* Task statement *
Copy, from the listing, every line in which the string "href" is present.

* Material to process *
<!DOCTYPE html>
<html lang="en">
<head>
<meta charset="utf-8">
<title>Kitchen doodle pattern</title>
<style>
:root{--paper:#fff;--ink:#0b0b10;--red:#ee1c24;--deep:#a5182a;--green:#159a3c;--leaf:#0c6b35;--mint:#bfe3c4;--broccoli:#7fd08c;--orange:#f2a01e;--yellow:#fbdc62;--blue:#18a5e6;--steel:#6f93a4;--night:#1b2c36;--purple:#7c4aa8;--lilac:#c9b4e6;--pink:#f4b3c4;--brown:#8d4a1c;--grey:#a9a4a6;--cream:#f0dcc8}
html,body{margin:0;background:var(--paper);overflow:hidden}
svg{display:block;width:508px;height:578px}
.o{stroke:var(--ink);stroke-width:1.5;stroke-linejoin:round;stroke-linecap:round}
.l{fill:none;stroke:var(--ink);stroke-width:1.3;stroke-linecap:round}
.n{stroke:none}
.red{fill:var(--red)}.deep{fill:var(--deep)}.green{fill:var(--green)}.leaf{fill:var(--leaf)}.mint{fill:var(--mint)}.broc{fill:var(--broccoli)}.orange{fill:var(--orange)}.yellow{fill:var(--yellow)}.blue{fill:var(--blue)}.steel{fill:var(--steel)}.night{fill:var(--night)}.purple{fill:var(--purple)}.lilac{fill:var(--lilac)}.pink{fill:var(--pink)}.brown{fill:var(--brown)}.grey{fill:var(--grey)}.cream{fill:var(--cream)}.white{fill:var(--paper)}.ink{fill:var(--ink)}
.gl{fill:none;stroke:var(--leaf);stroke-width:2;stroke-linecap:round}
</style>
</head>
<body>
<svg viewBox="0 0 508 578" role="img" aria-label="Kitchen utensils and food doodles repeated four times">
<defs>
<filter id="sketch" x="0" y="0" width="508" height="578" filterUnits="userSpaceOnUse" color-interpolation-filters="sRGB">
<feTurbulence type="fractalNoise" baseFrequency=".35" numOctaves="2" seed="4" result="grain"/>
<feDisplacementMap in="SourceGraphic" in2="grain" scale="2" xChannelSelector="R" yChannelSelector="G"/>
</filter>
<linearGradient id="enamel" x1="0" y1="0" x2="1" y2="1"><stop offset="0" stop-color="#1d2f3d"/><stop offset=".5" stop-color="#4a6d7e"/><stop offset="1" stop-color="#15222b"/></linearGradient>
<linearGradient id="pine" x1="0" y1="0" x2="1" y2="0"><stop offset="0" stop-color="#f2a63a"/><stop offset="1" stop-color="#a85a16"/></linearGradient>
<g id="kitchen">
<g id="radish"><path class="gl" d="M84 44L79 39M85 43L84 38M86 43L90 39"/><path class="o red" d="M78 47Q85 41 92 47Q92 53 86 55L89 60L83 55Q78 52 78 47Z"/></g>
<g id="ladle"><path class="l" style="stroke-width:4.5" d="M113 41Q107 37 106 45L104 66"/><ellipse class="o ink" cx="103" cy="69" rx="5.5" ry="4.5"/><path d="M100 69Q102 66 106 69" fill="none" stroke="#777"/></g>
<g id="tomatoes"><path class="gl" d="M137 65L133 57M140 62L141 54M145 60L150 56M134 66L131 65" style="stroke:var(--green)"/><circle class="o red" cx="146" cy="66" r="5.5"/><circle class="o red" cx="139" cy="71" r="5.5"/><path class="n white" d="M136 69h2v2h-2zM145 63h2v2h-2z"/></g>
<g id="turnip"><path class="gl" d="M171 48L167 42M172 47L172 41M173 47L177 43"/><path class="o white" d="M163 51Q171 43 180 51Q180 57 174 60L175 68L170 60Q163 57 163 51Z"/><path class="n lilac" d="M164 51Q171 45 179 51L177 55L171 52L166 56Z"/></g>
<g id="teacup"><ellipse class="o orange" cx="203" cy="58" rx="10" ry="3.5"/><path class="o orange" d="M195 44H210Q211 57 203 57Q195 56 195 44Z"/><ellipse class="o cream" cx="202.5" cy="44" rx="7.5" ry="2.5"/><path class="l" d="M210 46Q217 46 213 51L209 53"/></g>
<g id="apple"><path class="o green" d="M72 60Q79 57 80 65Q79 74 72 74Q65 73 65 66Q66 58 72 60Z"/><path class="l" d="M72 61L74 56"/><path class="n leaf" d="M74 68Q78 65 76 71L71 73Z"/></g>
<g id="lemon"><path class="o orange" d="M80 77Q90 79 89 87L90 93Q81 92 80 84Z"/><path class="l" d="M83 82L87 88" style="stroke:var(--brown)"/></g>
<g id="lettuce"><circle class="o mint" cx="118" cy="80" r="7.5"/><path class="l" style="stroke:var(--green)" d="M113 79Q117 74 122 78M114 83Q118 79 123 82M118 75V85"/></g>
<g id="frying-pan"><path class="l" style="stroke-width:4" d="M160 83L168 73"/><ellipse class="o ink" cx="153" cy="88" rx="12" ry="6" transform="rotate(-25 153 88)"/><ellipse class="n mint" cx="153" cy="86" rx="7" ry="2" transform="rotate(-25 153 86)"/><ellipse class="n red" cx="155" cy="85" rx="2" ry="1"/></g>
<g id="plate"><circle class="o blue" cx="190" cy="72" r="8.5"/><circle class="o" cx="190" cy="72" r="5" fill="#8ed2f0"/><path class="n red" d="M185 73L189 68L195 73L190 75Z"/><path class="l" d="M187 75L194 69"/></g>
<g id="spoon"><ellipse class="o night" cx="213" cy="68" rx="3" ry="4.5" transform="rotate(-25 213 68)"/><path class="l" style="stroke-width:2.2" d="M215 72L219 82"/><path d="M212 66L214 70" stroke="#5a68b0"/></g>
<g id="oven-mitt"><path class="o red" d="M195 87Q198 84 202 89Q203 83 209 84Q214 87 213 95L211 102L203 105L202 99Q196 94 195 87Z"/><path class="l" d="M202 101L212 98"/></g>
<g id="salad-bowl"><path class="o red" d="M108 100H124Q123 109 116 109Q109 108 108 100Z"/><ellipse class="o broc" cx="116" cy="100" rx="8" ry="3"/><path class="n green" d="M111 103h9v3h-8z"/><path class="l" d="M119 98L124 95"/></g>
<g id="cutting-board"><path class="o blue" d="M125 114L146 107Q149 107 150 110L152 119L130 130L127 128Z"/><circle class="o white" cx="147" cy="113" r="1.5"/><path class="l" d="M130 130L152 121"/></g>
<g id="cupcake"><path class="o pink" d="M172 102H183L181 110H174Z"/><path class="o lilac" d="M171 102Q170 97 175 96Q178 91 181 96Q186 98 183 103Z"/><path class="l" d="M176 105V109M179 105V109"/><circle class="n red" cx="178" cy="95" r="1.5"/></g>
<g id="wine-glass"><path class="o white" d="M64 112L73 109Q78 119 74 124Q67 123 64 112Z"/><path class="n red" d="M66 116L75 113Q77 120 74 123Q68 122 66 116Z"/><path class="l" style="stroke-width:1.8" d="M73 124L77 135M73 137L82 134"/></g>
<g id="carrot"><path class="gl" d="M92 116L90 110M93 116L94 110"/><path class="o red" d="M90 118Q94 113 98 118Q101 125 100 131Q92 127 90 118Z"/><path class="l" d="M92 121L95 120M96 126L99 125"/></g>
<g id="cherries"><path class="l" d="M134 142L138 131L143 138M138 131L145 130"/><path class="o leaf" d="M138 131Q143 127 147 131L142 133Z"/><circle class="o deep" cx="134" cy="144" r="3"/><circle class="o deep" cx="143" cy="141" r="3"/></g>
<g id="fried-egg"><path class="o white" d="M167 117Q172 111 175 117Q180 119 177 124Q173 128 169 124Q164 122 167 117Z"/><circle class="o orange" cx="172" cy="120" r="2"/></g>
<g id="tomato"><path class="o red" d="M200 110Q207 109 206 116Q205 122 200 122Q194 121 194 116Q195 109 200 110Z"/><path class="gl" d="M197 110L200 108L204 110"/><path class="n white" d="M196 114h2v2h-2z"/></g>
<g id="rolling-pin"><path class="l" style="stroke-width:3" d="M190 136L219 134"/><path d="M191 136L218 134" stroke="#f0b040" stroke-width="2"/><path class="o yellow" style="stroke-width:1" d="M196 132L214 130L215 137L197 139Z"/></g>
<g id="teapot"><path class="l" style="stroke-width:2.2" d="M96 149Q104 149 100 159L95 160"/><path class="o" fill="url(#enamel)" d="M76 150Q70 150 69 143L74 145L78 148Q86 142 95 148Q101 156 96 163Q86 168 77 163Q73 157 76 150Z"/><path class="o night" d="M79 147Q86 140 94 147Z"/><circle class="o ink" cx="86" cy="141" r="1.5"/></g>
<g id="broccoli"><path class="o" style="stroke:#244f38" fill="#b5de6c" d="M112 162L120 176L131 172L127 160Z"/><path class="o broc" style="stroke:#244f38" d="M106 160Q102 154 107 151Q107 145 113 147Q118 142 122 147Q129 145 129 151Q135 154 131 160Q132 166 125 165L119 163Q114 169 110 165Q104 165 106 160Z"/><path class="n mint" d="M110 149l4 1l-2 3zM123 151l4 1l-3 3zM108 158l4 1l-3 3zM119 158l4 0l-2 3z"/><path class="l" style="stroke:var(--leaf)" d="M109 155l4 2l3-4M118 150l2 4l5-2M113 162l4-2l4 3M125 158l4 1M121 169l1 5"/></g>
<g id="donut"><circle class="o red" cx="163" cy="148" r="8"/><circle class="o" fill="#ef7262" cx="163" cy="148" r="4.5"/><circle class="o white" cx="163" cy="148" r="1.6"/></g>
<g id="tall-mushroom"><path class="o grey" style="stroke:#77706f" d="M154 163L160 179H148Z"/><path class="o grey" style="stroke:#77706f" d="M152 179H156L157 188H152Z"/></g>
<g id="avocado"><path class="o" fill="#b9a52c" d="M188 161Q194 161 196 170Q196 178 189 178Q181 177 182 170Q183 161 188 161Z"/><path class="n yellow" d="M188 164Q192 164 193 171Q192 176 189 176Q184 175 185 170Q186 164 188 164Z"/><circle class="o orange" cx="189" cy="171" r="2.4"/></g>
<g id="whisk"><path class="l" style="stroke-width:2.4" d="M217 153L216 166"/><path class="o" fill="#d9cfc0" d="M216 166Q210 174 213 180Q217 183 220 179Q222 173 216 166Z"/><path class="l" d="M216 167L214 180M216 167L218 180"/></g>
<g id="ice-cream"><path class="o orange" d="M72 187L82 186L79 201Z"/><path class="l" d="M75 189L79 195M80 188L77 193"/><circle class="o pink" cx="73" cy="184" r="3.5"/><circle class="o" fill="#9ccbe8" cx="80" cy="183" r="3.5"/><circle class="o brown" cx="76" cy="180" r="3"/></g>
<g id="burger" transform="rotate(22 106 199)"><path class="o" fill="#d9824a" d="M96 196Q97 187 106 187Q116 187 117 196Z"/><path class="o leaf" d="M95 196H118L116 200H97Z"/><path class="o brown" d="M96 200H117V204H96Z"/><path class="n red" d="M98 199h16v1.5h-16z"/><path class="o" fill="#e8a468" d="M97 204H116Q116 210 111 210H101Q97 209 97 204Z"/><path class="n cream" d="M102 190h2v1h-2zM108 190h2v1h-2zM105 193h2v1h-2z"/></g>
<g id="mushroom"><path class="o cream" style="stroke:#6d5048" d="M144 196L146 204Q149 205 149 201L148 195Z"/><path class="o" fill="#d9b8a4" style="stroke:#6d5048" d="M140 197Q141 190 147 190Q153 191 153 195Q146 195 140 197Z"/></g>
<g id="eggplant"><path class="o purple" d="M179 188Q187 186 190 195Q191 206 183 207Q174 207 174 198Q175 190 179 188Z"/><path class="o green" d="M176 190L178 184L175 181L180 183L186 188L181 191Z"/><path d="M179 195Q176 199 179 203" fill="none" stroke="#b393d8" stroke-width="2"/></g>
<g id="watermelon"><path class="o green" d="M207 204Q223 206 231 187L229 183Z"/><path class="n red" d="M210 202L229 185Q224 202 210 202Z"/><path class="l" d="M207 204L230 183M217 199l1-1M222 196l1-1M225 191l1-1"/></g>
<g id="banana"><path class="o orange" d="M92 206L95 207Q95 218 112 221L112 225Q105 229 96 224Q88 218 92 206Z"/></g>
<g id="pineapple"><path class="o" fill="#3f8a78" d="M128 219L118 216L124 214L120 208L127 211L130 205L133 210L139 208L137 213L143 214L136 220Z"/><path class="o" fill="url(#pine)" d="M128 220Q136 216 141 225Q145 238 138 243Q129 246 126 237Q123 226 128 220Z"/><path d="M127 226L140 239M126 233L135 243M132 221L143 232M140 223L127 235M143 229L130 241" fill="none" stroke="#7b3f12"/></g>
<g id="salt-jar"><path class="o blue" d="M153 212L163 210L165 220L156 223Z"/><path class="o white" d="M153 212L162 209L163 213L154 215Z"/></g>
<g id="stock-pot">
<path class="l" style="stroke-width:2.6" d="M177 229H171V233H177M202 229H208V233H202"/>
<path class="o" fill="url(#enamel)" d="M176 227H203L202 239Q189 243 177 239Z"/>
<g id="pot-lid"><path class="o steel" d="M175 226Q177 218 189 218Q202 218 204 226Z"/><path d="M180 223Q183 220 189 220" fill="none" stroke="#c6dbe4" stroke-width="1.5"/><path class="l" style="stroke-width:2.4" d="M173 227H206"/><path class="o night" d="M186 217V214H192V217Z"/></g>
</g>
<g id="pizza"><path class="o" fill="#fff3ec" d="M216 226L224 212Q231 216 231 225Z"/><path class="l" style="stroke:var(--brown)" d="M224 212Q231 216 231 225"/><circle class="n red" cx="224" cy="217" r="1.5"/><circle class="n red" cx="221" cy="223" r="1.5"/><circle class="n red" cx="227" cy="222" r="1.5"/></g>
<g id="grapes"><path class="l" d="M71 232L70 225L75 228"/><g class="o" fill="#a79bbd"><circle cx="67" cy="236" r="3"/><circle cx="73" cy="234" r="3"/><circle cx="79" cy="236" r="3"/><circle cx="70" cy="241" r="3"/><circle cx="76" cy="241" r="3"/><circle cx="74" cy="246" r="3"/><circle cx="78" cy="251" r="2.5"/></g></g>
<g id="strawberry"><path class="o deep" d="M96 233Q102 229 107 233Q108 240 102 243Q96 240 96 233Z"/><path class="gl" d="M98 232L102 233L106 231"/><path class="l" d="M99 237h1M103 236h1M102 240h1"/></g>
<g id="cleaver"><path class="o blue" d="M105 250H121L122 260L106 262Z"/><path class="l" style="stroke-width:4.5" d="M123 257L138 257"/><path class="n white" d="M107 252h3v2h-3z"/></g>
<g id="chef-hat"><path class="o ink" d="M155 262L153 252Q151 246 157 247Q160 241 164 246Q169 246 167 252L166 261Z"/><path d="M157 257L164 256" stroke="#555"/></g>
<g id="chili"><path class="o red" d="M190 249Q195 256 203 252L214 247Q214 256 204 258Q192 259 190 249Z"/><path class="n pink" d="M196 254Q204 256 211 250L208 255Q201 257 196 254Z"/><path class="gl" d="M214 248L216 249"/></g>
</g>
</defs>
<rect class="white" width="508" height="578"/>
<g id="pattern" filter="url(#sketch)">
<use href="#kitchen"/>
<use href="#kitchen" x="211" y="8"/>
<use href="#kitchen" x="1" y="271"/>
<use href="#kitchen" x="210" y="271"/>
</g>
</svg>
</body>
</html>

* Response area *
<use href="#kitchen"/>
<use href="#kitchen" x="211" y="8"/>
<use href="#kitchen" x="1" y="271"/>
<use href="#kitchen" x="210" y="271"/>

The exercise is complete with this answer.